A guide to hydraulic pump maintenance
Hydraulic pumps are integral to the operation of any hydraulic machinery, responsible for converting mechanical power into hydraulic energy.
The failure of a pump is often one of the main reasons for a breakdown in a hydraulic system, therefore performing preventative maintenance is key to helping your equipment last longer.
Over time, hydraulic equipment is susceptible to breaking down but with proper care and maintenance, it should serve you for years to come.
If you want to get the most out of your hydraulic pump, here are a few maintenance tips to keep on top of.
1. Check the hydraulic fluid levels
Hydraulic fluid is critical to the smooth operation of the pump, so it’s important that correct fluid levels are kept in check at all times.
Pump manufacturers typically specify a fluid change schedule, which dictates how often the fluid has to be changed depending on how many hours the pump has been operational. Take note of how long the pump has been in action, and work out when the fluid level in the reservoir needs to be checked. If you’re unsure, a general rule of thumb is that the oil level should usually be at ½ inch from the top of the indicator.
Failure to maintain consistent fluid levels can prevent the pump from building enough pressure, which often leads to it drawing air into the reservoir and causing issues such as cavitation.
It goes without saying that you also need to be using the correct type of hydraulic fluid for your system, and make sure the levels of contamination are not such that the system will be damaged. Contamination can have huge impacts on the pump and other components in the system, so the following checks will help to prevent this.

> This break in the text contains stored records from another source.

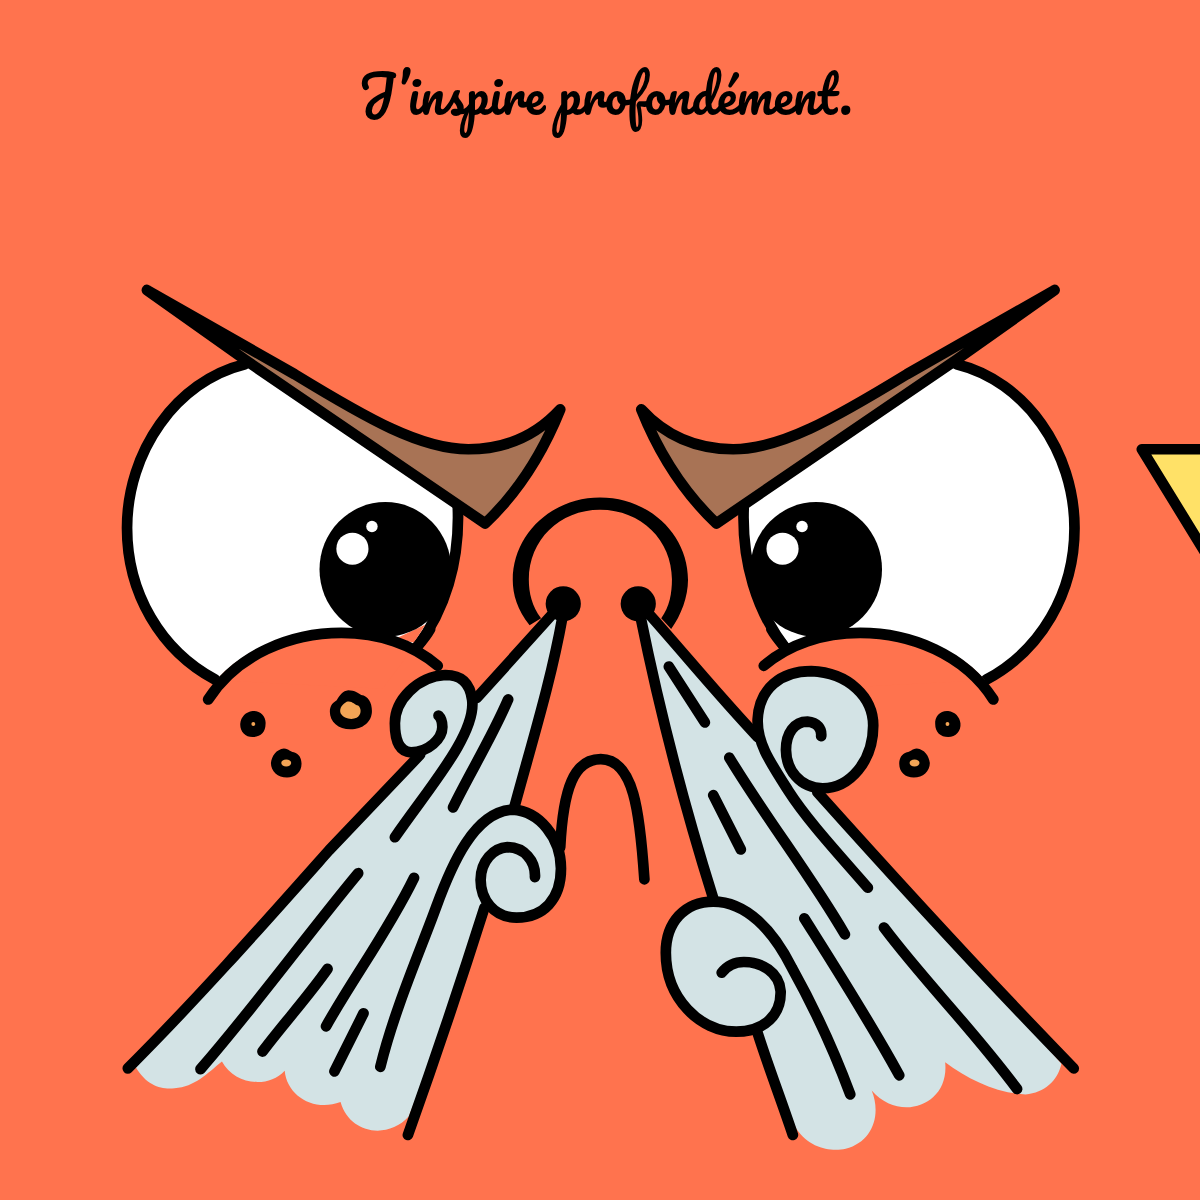
<!DOCTYPE html>
<html lang="fr">
<head>
<meta charset="utf-8">
<title>J’inspire profondément.</title>
<link rel="stylesheet" href="https://fonts.googleapis.com/css2?family=Pacifico&amp;display=swap">
<style>
  :root {
    --skin: #ff734e;
    --ink: #000;
    --eye-white: #fff;
    --brow: #a87355;
    --breath: #d3e3e5;
    --freckle: #f2a556;
    --accent: #ffe167;
  }
  html, body { margin: 0; padding: 0; background: var(--skin); }
  body { width: 1200px; height: 1200px; overflow: hidden; }
  .card { display: block; width: 1200px; height: 1200px; background: var(--skin); }
  .caption { font-family: "Pacifico", cursive; font-size: 66px; fill: var(--ink); }
  .line { fill: none; stroke: var(--ink); stroke-width: 14; stroke-linecap: round; stroke-linejoin: round; }
  .eye-white { fill: var(--eye-white); }
  .ink { fill: var(--ink); }
  .skin { fill: var(--skin); }
  .brow { fill: var(--brow); stroke: var(--ink); stroke-width: 14; stroke-linejoin: round; }
  .breath { fill: var(--breath); }
  .freckle { fill: var(--freckle); }
  .corner-shape { fill: var(--accent); stroke: var(--ink); stroke-width: 14; stroke-linejoin: round; }
</style>
</head>
<body>
<svg class="card" viewBox="0 0 1568 1568" role="img" aria-label="Visage en colère qui respire fortement par le nez">
  <defs>
    <g id="eye">
      <path class="eye-white" d="M322 474C230 498 166 590 166 690C166 775 210 850 283 889C320 845 380 827 446 827C490 827 520 835 545 843C580 800 602 735 598 660Z"/>
      <path class="line" d="M320 476C230 498 166 590 166 690C166 775 210 850 281 888"/>
      <path class="line" d="M598 658C602 735 580 800 545 845"/>
    </g>
    <ellipse id="pupil" class="ink" cx="503.500" cy="744" rx="86" ry="88"/>
    <g id="glint" class="eye-white">
      <circle cx="460.500" cy="717" r="21"/>
      <circle cx="486" cy="688" r="7.500"/>
    </g>
    <path id="cheek" class="line" d="M272 914C310 855 380 827 446 827C495 827 540 842 572 870"/>
    <path id="eyebrow" class="brow" d="M192 379L385 489C480 547 550 587 612 587C660 587 700 570 732 535C710 590 680 640 634 684L320 470Z"/>
    <g id="freckle-pair">
      <path class="ink" d="M330 929C340 928 348 936 347 946C347 957 340 963 330 963C320 963 313 955 314 945C315 937 321 930 330 929Z"/>
      <circle class="freckle" cx="331" cy="946" r="2.500"/>
      <path class="ink" d="M371 978C378 979 379 982 384 983C391 985 394 991 394 998C394 1009 386 1016 375 1016C363 1016 354 1008 354 997C355 988 361 979 371 978Z"/>
      <ellipse class="freckle" cx="374" cy="997" rx="6.500" ry="4.500"/>
    </g>
  </defs>

  <text class="caption" x="468" y="150" textLength="646" lengthAdjust="spacingAndGlyphs">J’inspire profondément.</text>

  <path class="corner-shape" d="M1492 587H1640V828Z"/>

  <g id="left-eye">
    <use href="#eye"/>
    <path class="skin" d="M518 834L556 816L541 840Z"/>
    <use href="#pupil"/>
    <use href="#glint"/>
    <path class="skin" d="M283 889C320 845 380 827 446 827C495 827 520 836 540 846L500 900Z"/>
    <path class="line" d="M562 822C557 831 551 838 545 845"/>
    <use href="#cheek"/>
    <use href="#eyebrow"/>
  </g>

  <g id="right-eye">
    <g transform="matrix(-1 0 0 1 1570 0)">
      <use href="#eye"/>
      <use href="#pupil"/>
      <path class="skin" d="M283 889C320 845 380 827 446 827C495 827 520 836 540 846L500 900Z"/>
      <path class="line" d="M562 822C557 831 551 838 545 845"/>
      <use href="#cheek"/>
      <use href="#eyebrow"/>
    </g>
    <use href="#glint" x="562"/>
  </g>

  <g id="freckles">
    <use href="#freckle-pair"/>
    <use href="#freckle-pair" transform="matrix(-1 0 0 1 1569 0)"/>
    <path class="ink" d="M455 902C464 902 468 906 472 908C481 909 486 918 486 929C486 943 474 953 458 953C442 953 431 943 431 930C431 922 435 918 440 915C444 908 448 903 455 902Z"/>
    <path class="freckle" d="M453 917C460 915 463 921 468 922C473 926 472 935 466 938C459 941 449 939 445 932C443 925 448 920 453 917Z"/>
  </g>

  <path id="mouth" class="line" d="M732 1107C736 1030 750 992 785 992C828 992 836 1060 842 1149"/>

  <path id="nose" class="ink" d="M692 817C676 797 670 777 670 758C670 697 722 650 784 650C847 650 899 697 899 758C899 780 890 804 877 822L864 808C875 793 878 775 878 757C878 706 838 666 784 666C731 666 691 706 691 757C691 775 695 792 707 808Z"/>

  <g id="left-breath">
    <path class="breath" d="M728 803L622 912L545 988L430 1111L300 1254L177 1394C192 1420 213 1424 228 1422C255 1420 270 1403 290 1387C306 1417 350 1423 372 1399C375 1432 410 1453 445 1440C457 1482 507 1489 534 1459C565 1380 600 1300 634 1185L672 1055C695 970 720 890 737 806Z"/>
    <path class="breath" d="M617 915C614 890 600 882 582 882C545 884 516 915 516 945C516 965 520 982 537 983L570 1000Z"/>
    <path class="breath" d="M590 1135C610 1085 635 1060 670 1058C705 1060 733 1095 733 1135C733 1175 710 1199 675 1199C655 1199 640 1190 634 1180Z"/>
    <path class="line" d="M724 800L623 912M549 986L430 1111C350 1201 260 1303 167 1396"/>
    <path class="line" d="M735 806C720 890 695 970 672 1055M633 1186C600 1290 568 1385 533 1483"/>
    <path class="line" d="M516 1094C560 1030 622 960 617 915C614 890 600 882 582 882C545 884 516 915 516 945C516 965 520 982 537 983C560 983 578 965 578 950C578 942 576 938 573 935"/>
    <path class="line" d="M497 1394C515 1320 550 1240 570 1185C590 1130 620 1060 670 1058C705 1060 733 1095 733 1135C733 1175 710 1199 675 1199C645 1199 628 1175 628 1150C628 1125 645 1108 663 1107C685 1107 700 1125 699 1146"/>
    <path class="line" d="M664 914C642 965 615 1008 592 1055M468 1141C400 1223 335 1313 262 1397M541 1147C508 1215 462 1277 426 1341M428 1266C402 1303 370 1338 343 1374M475 1324L437 1400"/>
  </g>

  <g id="right-breath">
    <path class="breath" d="M834 806C858 920 890 1040 930 1170L990 1350L1040 1474C1058 1502 1088 1505 1105 1501C1140 1492 1152 1457 1139 1425C1175 1467 1241 1445 1235 1388C1265 1410 1300 1428 1340 1430C1365 1428 1382 1412 1387 1390C1290 1280 1180 1160 1070 1038L990 965L846 803Z"/>
    <path class="breath" d="M1045 1040C1005 1000 989 970 990 940C992 900 1020 877 1060 877C1110 879 1141 912 1141 948C1141 995 1110 1030 1075 1030Z"/>
    <path class="breath" d="M1035 1265C1010 1215 975 1178 932 1178C895 1178 870 1205 870 1245C870 1305 915 1348 962 1348C975 1348 985 1345 994 1341Z"/>
    <path class="line" d="M837 806C860 920 890 1040 932 1174M990 1350C1004 1394 1021 1438 1036 1483"/>
    <path class="line" d="M846 800C895 855 940 910 990 963M1068 1035C1180 1160 1290 1280 1403 1396"/>
    <path class="line" d="M1134 1160C1095 1115 1055 1072 1030 1033C1005 994 989 970 990 940C992 900 1020 877 1060 877C1110 879 1141 912 1141 948C1141 995 1110 1030 1075 1030C1045 1030 1027 1005 1027 980C1027 958 1038 943 1055 943C1068 944 1074 952 1073 962"/>
    <path class="line" d="M1111 1430C1085 1360 1060 1310 1035 1265C1010 1215 975 1178 932 1178C895 1178 870 1205 870 1245C870 1305 915 1348 962 1348C1000 1348 1021 1325 1020 1295C1018 1270 995 1257 972 1257C960 1257 950 1262 943 1271"/>
    <path class="line" d="M874 871L921 944M953 990C1000 1068 1060 1145 1104 1221M932 1039L968 1110M1051 1200C1092 1265 1135 1332 1175 1405M1155 1212C1210 1285 1267 1340 1329 1423"/>
  </g>

  <g id="nostrils" class="ink">
    <circle cx="736" cy="789" r="23"/>
    <circle cx="834" cy="789" r="23"/>
  </g>
</svg>
</body>
</html>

2. Keep the suction strainer clean
Every hydraulic pump tank has a suction strainer which helps to keep debris at bay. Ensuring the strainer is clean and fully functioning is integral to the overall efficiency of the system which can control the levels of contamination.
Remove the suction strainer according to the manufacturer’s instructions and follow the cleaning directions before re-installing it back into the tank.
3. Regularly change hydraulic filters
Similarly, all other hydraulic filters within the system should be checked frequently to ensure they are effectively removing debris from the fluid.
Filters will typically have a specified schedule that dictates how often they should be changed, depending on the number of hours they have been in operation. The longer a filter sits in a system, the less effective it becomes as it starts to clog up.
It’s wise to put a filter changing schedule in place to ensure they are helping to control the contamination correctly at all times.
4. Visually inspect the hose and connections
Any good pump maintenance schedule should include a visual inspection of the hydraulic hose and its connections to the pump.
Hoses are susceptible to cracking, bending and twisting which can impact the fluid flow and therefore the pressure of the pump. Check for any visible signs of wear, damage or any potential internal issues, and inspect the couplers, fittings and pipes to ensure they are functioning properly and fitted accordingly.
5. Clean the pump’s exterior
Ensuring that the pump exterior and all connecting equipment are kept as clean as possible is just as important as cleaning the interior. This should be done before removing the pump interior in order to limit any contamination going inside the pump.
6. Stick to a regular maintenance schedule
Hydraulic pump maintenance is one of the most effective ways to keep your equipment working efficiently, but it must be conducted regularly and thoroughly.
It’s recommended to perform the above tasks at least once per month, and ensure that all of your operators are aware of what should be done and when. This way, you have the best chance of identifying any possible issues, and rectifying them before it’s too late.
For the most part, preventative maintenance can be done in-house but when it comes to any changes or modifications to your equipment, these should be dealt with by a skilled and qualified engineer.
If you’re looking for a reliable hydraulic components partner, get in touch with Primary Fluid Power. We have access to 1000’s of individual components and can build or modify equipment to meet your exact needs – whether it’s a shaft change on a pump or a coil change on a valve. Our team of fluid power experts can advise on the most suitable option for you.